People of all races find the apparent emergence of a police state and decline of civil liberties in America alarming. With 1 in every 31 persons either behind bars or living under the immediate threat of prison as parolees or probationers, America has been dubbed a prison nation. Inmates are oftentimes abused and killed, including vulnerable mental patients who should have been treated in hospitals or their communities (depending on their offenses) rather than jailed in the first place. While the investment portfolios of prison investors grow thicker, the chairs around American dinner tables grow fewer because brothers, sisters, uncles, and parents are in prison - 2/3 of whom are arrested for non-violent crimes. Unfortunately, the cruelty within America's prison system rivals that in offshore "War on Terror" determent camps. See this desperate plea for help by Pennsylvania prisoners who fear for their lives, saying they were severely punished when Obama became president by verbal abuse, beatings, electrocution, and starvation, with their punishment allegedly growing more brutal after they reported their torture: http://www.care2.com/c2c/share/detail/1124844
Dr. King and other historical human rights heroes of all races and nations would be disappointed that people in the U.S. have allowed the proliferation of an emerging police state in America without strong and united opposition.
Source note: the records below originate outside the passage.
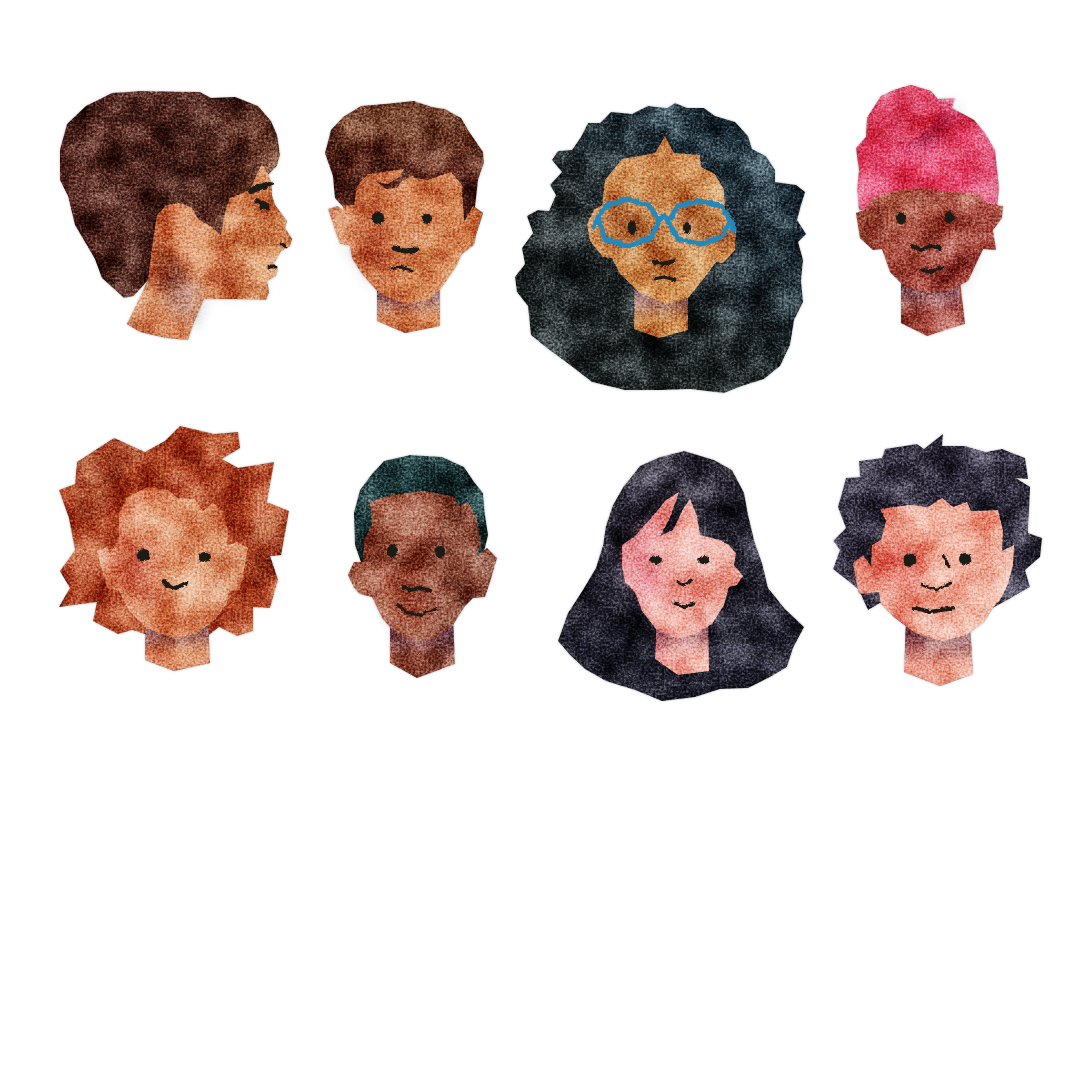
<!DOCTYPE html>
<html lang="en">
<head>
<meta charset="utf-8">
<title>Cut-paper heads</title>
<style>
:root{
  --paper:#fff;--charcoal:#1f1a17;
  --chestnut:#4a1f19;--chestnut-light:#66301f;--auburn:#b5421f;
  --ink-teal:#1c2426;--ink-blue:#243a49;--pine:#1d393b;--night:#1e1c28;--plum:#302c3d;
  --amber:#d99a5c;--turban:#e2446b;--specs:#2489bd;
}
html,body{margin:0;background:var(--paper)}
body{width:1072px;height:1072px;overflow:hidden}
svg{display:block}
.cutout{filter:url(#grain)}
.marks{filter:url(#rough);fill:none;stroke:var(--charcoal);stroke-width:3;stroke-linecap:round;stroke-linejoin:round}
.marks ellipse{fill:var(--charcoal);stroke:none}
.blush{filter:url(#soft)}
</style>
</head>
<body>
<svg width="1072" height="1072" viewBox="0 0 1072 1072" role="img" aria-label="Eight illustrated cut-paper heads">
<defs>
  <filter id="grain" x="-5%" y="-5%" width="110%" height="110%" color-interpolation-filters="sRGB">
    <feTurbulence type="fractalNoise" baseFrequency=".028" numOctaves="6" seed="8"/>
    <feColorMatrix values="1.7 0 0 0 -.35 1.7 0 0 0 -.35 1.7 0 0 0 -.35 0 0 0 0 1" result="blotch"/>
    <feTurbulence type="fractalNoise" baseFrequency=".45" numOctaves="2" seed="3"/>
    <feColorMatrix values="0 1.6 0 0 -.3 0 1.6 0 0 -.3 0 1.6 0 0 -.3 0 0 0 0 1" result="speck"/>
    <feBlend in="blotch" in2="SourceGraphic" mode="soft-light" result="mottled"/>
    <feBlend in="speck" in2="mottled" mode="soft-light"/>
    <feComposite in2="SourceAlpha" operator="in" result="textured"/>
    <feDropShadow in="textured" dx="0" dy="0" stdDeviation="1.2" flood-color="#777" flood-opacity=".5"/>
  </filter>
  <filter id="rough" x="-20%" y="-20%" width="140%" height="140%">
    <feTurbulence type="fractalNoise" baseFrequency=".25" numOctaves="2"/>
    <feDisplacementMap in="SourceGraphic" scale="4" xChannelSelector="R" yChannelSelector="G"/>
    <feGaussianBlur stdDeviation=".5"/>
  </filter>
  <filter id="soft" x="-50%" y="-50%" width="200%" height="200%"><feGaussianBlur stdDeviation="9"/></filter>

  <linearGradient id="chestnutHair" x2="1" y2=".3"><stop stop-color="#53241d"/><stop offset=".6" stop-color="#4a211a"/><stop offset="1" stop-color="#5e2d1e"/></linearGradient>
  <linearGradient id="brownHair" x2="0" y2="1"><stop stop-color="#6e3a22"/><stop offset=".5" stop-color="#5a2419"/><stop offset="1" stop-color="#4e1f18"/></linearGradient>
  <linearGradient id="tealHair" x1="1" y1="0" x2=".45" y2=".6"><stop stop-color="#294353"/><stop offset=".6" stop-color="#202e36"/><stop offset="1" stop-color="#1b2122"/></linearGradient>
  <linearGradient id="nightHair" x2="0" y2="1"><stop stop-color="#302c3a"/><stop offset="1" stop-color="#1a1a26"/></linearGradient>
  <radialGradient id="turbanCloth" cx=".45" cy=".6" r=".65"><stop stop-color="#dc2c50"/><stop offset=".6" stop-color="#e2446b"/><stop offset="1" stop-color="#dd6387"/></radialGradient>

  <linearGradient id="profileSkin" x2="1"><stop stop-color="#c9794b"/><stop offset=".3" stop-color="#d9895a"/><stop offset=".75" stop-color="#d18350"/><stop offset="1" stop-color="#dc9a66"/></linearGradient>
  <linearGradient id="copperSkin" x2="1" y2=".3"><stop stop-color="#c3653a"/><stop offset=".5" stop-color="#d07c4a"/><stop offset="1" stop-color="#d78a55"/></linearGradient>
  <linearGradient id="amberSkin" x2="0" y2="1"><stop stop-color="#d79a5e"/><stop offset=".6" stop-color="#c98749"/><stop offset="1" stop-color="#d39351"/></linearGradient>
  <linearGradient id="claySkin" x2="1" y2="1"><stop stop-color="#a9583f"/><stop offset=".5" stop-color="#ad5042"/><stop offset="1" stop-color="#a84640"/></linearGradient>
  <linearGradient id="peachSkin" x2="1" y2=".2"><stop stop-color="#dd8762"/><stop offset=".6" stop-color="#e09a6f"/><stop offset="1" stop-color="#d98e63"/></linearGradient>
  <linearGradient id="umberSkin" x2="1" y2=".2"><stop stop-color="#a2573f"/><stop offset=".5" stop-color="#a35a43"/><stop offset="1" stop-color="#874634"/></linearGradient>
  <linearGradient id="roseSkin" x2="1" y2=".3"><stop stop-color="#e897a0"/><stop offset=".5" stop-color="#eeaaa0"/><stop offset="1" stop-color="#efb5a8"/></linearGradient>
  <linearGradient id="pinkSkin" x2="1"><stop stop-color="#e98f7e"/><stop offset=".5" stop-color="#efac98"/><stop offset="1" stop-color="#f2bcaa"/></linearGradient>
  <linearGradient id="neckShade" x2="0" y2="1"><stop offset=".2" stop-color="#6a4560" stop-opacity=".85"/><stop offset=".7" stop-color="#80506a" stop-opacity="0"/></linearGradient>
</defs>

<g id="profile-head">
  <g class="cutout">
    <path fill="url(#chestnutHair)" d="M60 150 67 124 86 106 112 93 140 91 200 92 211 98 235 97 258 106 271 121 277 135 280 155 277 166 268 175 270 200 230 230 222 236 190 240 160 250 148 280 134 296 124 298 102 278 95 259 75 225 68 196 60 180Z"/>
    <path fill="url(#profileSkin)" d="M127 324 148 280 153 240 157 215 166 205 180 203 192 208 198 219 210 226 221 235 226 208 230 198 250 190 256 176 262 164 268 174 272 184 272 196 275 205 287 221 285 228 292 239 290 246 281 251 274 264 278 269 276 276 267 281 269 292 266 300 235 299 204 299 194 322 188 340 166 338 140 332Z"/>
    <path class="blush" fill="#7c4a50" opacity=".6" d="M160 245 200 290 192 325 165 300Z"/>
    <path class="blush" fill="#b34a2a" opacity=".4" d="M215 250 240 270 265 285 215 290Z"/>
  </g>
  <g class="marks"><path stroke-width="6" d="M251 191 260 187 270 184"/><path stroke-width="5" d="M257 201 268 206M262 207 268 208"/><path d="M269 267 276 267M281 243 286 247"/></g>
</g>

<g id="brown-haired-head">
  <g class="cutout">
    <path fill="url(#brownHair)" d="M325 153 331 130 343 117 361 106 385 104 414 101 432 107 445 109 461 118 470 133 483 152 484 163 478 180 474 215 462 230 350 230 343 207 335 198 333 176Z"/>
    <path fill="url(#copperSkin)" d="M377 280 440 280 440 326 405 333 377 321Z"/><path fill="url(#neckShade)" d="M377 280H440V326L405 333 377 321Z"/>
    <path fill="url(#copperSkin)" d="M328 209 338 206 344 211 343 206 354 205 357 186 368 174 388 168 410 168 414 178 428 180 451 172 462 185 463 205 464 222 473 206 483 213 476 235 474 245 462 254 456 267 440 290 427 300 405 304 379 293 362 274 352 258 350 246 340 244 335 231Z"/>
    <path class="blush" fill="#b5482c" opacity=".45" d="M345 235 385 225 400 270 375 280Z"/>
    <path fill="#54241a" d="M355 165H412L414 175 402 181 397 188 386 189 375 181 388 184 399 177 404 169 370 174Z"/>
  </g>
  <g class="marks"><ellipse cx="378" cy="218" rx="6" ry="6.5"/><ellipse cx="427" cy="219" rx="5" ry="5"/><path stroke-width="5" d="M394 248 404 251 417 250"/><path d="M391 269 400 267 412 271"/></g>
</g>

<g id="curly-head-with-glasses">
  <g class="cutout">
    <path fill="url(#tealHair)" d="M552 160 558 151 572 150 581 137 588 123 600 123 611 112 632 114 648 106 667 108 675 103 687 108 704 108 715 116 735 122 748 136 752 149 766 156 775 170 775 182 796 185 805 192 801 205 797 220 806 234 798 242 803 260 801 281 803 302 794 320 790 345 780 366 764 379 742 386 724 393 690 389 660 390 625 390 592 382 570 365 548 349 531 335 528 306 517 292 515 277 525 264 522 248 533 233 527 216 538 210 549 211 556 195 550 185 562 172Z"/>
    <path fill="url(#amberSkin)" d="M635 280H688V330L659 338 634 329Z"/><path fill="url(#neckShade)" d="M635 280H688V330L659 338 634 329Z"/>
    <path fill="url(#amberSkin)" d="M665 136 674 153 700 155 701 167 715 174 724 190 725 214 736 228 735 250 723 263 716 262 705 277 688 298 666 304 640 293 620 274 612 258 603 257 590 241 587 224 594 210 602 205 605 180 622 159 655 153Z"/>
    <path class="blush" fill="#a95e32" opacity=".45" d="M600 215 645 205 658 240 620 250ZM675 215H720L710 245 685 242Z"/>
  </g>
  <g class="marks"><ellipse cx="632" cy="227" rx="4.5" ry="7"/><ellipse cx="687" cy="228" rx="4" ry="6"/><path stroke-width="4" d="M654 262 663 264 674 261"/><path d="M654 279 664 277 675 280"/></g>
  <g class="marks" style="stroke:var(--specs);stroke-width:5"><path d="M598 217 607 205 628 199 650 206 659 221 651 238 628 246 605 239ZM668 222 678 206 700 201 721 206 730 220 722 237 700 244 678 239ZM659 220 664 216 669 221M598 218 594 226M730 220 734 230"/></g>
</g>

<g id="turban-head">
  <g class="cutout">
    <path fill="url(#turbanCloth)" d="M856 148 866 137 867 118 881 96 894 90 911 85 931 91 938 99 955 98 952 108 974 120 985 133 995 150 997 170 999 187 997 210H859L857 190 859 170Z"/>
    <path class="blush" fill="#8b3c78" opacity=".65" d="M885 142 915 141 937 124 949 108 956 99 946 125 925 149Z"/>
    <path fill="#df4a6c" d="M867 118 881 96 894 90 911 85 931 91 936 103 942 108 933 124 918 137 895 143 873 138Z"/>
    <path fill="url(#claySkin)" d="M901 280H960L965 324 927 336 901 323Z"/><path fill="url(#neckShade)" d="M901 270H960V324L927 336 901 323Z"/>
    <path fill="url(#claySkin)" d="M856 213 866 209 873 198 892 191 920 188 950 192 978 193 986 203 1003 206 1002 218 993 230 996 250 983 249 976 264 968 281 951 290 929 293 905 287 890 272 882 249 873 250 860 238Z"/>
    <path class="blush" fill="#96382f" opacity=".45" d="M935 230 978 225 960 285 935 285Z"/>
  </g>
  <g class="marks"><ellipse cx="901" cy="218" rx="5" ry="6.5"/><ellipse cx="949" cy="217" rx="5" ry="6"/><path stroke-width="4" d="M912 246 921 250 930 246 940 248"/><path d="M921 270 930 272 943 267"/></g>
</g>

<g id="auburn-head">
  <g class="cutout">
    <path fill="#b24523" d="M59 490 75 484 77 462 114 438 145 452 165 441 180 426 214 434 238 432 240 448 222 459 238 468 274 462 267 502 289 511 281 555 270 556 278 580 270 608 253 607 253 631 237 636 219 627 205 638 145 634 132 630 118 634 93 621 97 602 59 607 70 588 60 571 75 550 69 518Z"/>
    <path fill="#8d321d" opacity=".4" d="M77 462 114 438 145 452 118 480 100 520 75 515ZM250 520 287 511 281 555 270 556 278 580 255 590 245 560Z"/>
    <path fill="url(#peachSkin)" d="M145 620H208L210 663 174 671 145 660Z"/><path fill="url(#neckShade)" d="M145 610H208L210 663 174 671 145 660Z"/>
    <path fill="url(#peachSkin)" d="M97 551 107 547 110 553 119 540 119 514 127 497 148 487 168 490 177 498 194 499 203 511 213 503 224 512 228 531 227 546 237 542 248 548 243 574 240 590 229 591 227 603 215 620 196 634 172 638 146 628 129 610 119 591 107 588Z"/>
    <path class="blush" fill="#ca5a45" opacity=".5" d="M110 550 150 545 165 600 135 600Z"/>
  </g>
  <g class="marks"><ellipse cx="144" cy="555" rx="6.5" ry="6"/><ellipse cx="204" cy="557" rx="6" ry="5"/><path stroke-width="4" d="M164 581 168 586 176 588 186 583"/></g>
</g>

<g id="short-haired-head">
  <g class="cutout">
    <path fill="var(--pine)" d="M354 513 360 490 372 474 384 461 410 455 442 457 464 467 474 482 483 493 485 515 488 535 482 560 470 565H362L355 545Z"/>
    <path fill="url(#umberSkin)" d="M390 620H453L455 664 417 678 390 663Z"/><path fill="url(#neckShade)" d="M390 615H453L455 664 417 678 390 663Z"/>
    <path fill="url(#umberSkin)" d="M348 575 354 562 363 562 364 540 372 524 370 502 390 495 425 491 453 496 459 506 468 502 477 520 481 545 475 557 487 548 497 558 490 582 485 597 473 598 465 606 453 625 435 638 418 642 396 634 382 618 372 597 360 594 354 588Z"/>
    <path fill="#7d402f" opacity=".35" d="M438 518 459 506 470 530 474 590 453 625 435 638 440 580Z"/>
    <path class="blush" fill="#b7573e" opacity=".5" d="M375 575 425 570 430 630 395 620Z"/>
  </g>
  <g class="marks"><ellipse cx="392" cy="551" rx="5" ry="7"/><ellipse cx="440" cy="552" rx="5" ry="6.5"/><path stroke-width="4" d="M403 587 410 590 420 588 430 591"/><path d="M398 605 408 613 421 615 437 608"/></g>
</g>

<g id="long-haired-head">
  <g class="cutout">
    <path fill="url(#nightHair)" d="M606 526 613 505 624 486 640 466 660 457 684 451 714 460 732 470 744 493 748 515 754 540 762 563 768 588 785 609 804 627 793 648 787 667 770 677 748 688 720 689 695 697 662 701 635 690 606 681 585 669 570 655 558 641 568 613 583 590 596 568 603 545Z"/>
    <path fill="url(#roseSkin)" d="M657 615H708L709 671 678 675 655 659Z"/><path fill="url(#neckShade)" d="M657 610H708L709 671 678 675 655 659Z" opacity=".7"/>
    <path fill="url(#roseSkin)" d="M622 545 634 537 652 517 666 500 679 492 670 518 660 536 673 530 683 509 690 499 697 516 700 535 720 540 729 545 736 553 734 565 743 576 737 585 729 587 724 605 712 624 695 634 678 639 656 629 642 611 635 592 625 582 622 566Z"/>
    <path class="blush" fill="#df7791" opacity=".5" d="M625 560 655 560 665 600 640 595ZM650 520 660 530 650 545 635 540Z"/>
  </g>
  <g class="marks"><ellipse cx="656" cy="560" rx="6" ry="4"/><ellipse cx="704" cy="560" rx="6" ry="4"/><path d="M677 582 684 585 691 580M674 603 684 607 694 604"/></g>
</g>

<g id="dark-tousled-head">
  <g class="cutout">
    <path fill="var(--plum)" d="M846 478 860 477 859 461 882 458 885 449 917 444 924 449 943 434 942 446 965 446 986 452 1002 449 1025 458 1028 479 1016 478 1030 487 1029 510 1028 533 1042 538 1040 557 1025 570 1030 587 1011 598 985 612 900 610 880 603 868 610 859 590 847 580 833 569 840 550 833 541 846 528 838 507Z"/>
    <path fill="url(#pinkSkin)" d="M906 625H970L973 674 940 686 904 672Z"/><path fill="url(#neckShade)" d="M906 620H970L973 674 940 686 904 672Z" opacity=".7"/>
    <path fill="url(#pinkSkin)" d="M853 563 863 555 871 566 872 545 881 540 886 521 880 509 910 505 928 507 942 498 953 507 967 502 971 511 998 510 1003 530 1002 551 1014 545 1013 565 1008 584 1000 600 994 606 984 622 967 635 942 641 915 633 894 617 881 604 879 592 859 594 856 580Z"/>
    <path class="blush" fill="#dd5b50" opacity=".55" d="M875 550 910 545 925 595 890 600Z"/>
  </g>
  <g class="marks"><ellipse cx="910" cy="560" rx="6.5" ry="7"/><ellipse cx="965" cy="559" rx="6" ry="6"/><path d="M922 585 936 590 951 583M943 555 949 567" stroke-width="2.5"/><path stroke-width="4" d="M915 608 930 612 953 608"/></g>
</g>
</svg>
</body>
</html>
While we still have freedom on assembly on the books, people must unite and just say "NO" to injustice prevailing - peacefully, lawfully, and emphatically.
Join us for the Human Rights for Prisoners March in Atlanta on May 16.
See a list of 25 justice issues at the link above which will be addressed by peaceful, concerned people walking together in what is intended to be a multi-racial, multi-cultural march for justice in Dr. King's hometown.
The solution for justice is the same today as Rev. King suggested four decades ago. America must be true to what was said on paper and actually become a nation with equal justice for all.
Assistance to the Incarcerated Mentally Ill
at Care2: http://www.care2.com/c2c/group/AIMI
Author's Website: http://wrongfuldeathoflarryneal.com
Author's Page: http://www.care2.com/c2c/people/profile.html?pid=513396753
Let no man pull you so low that you hate him. Always avoid violence. If you sow seeds of violence in your struggle, unborn generations will reap the whirlwind of social disintegration. ~ Rev. Martin Luther King, Jr.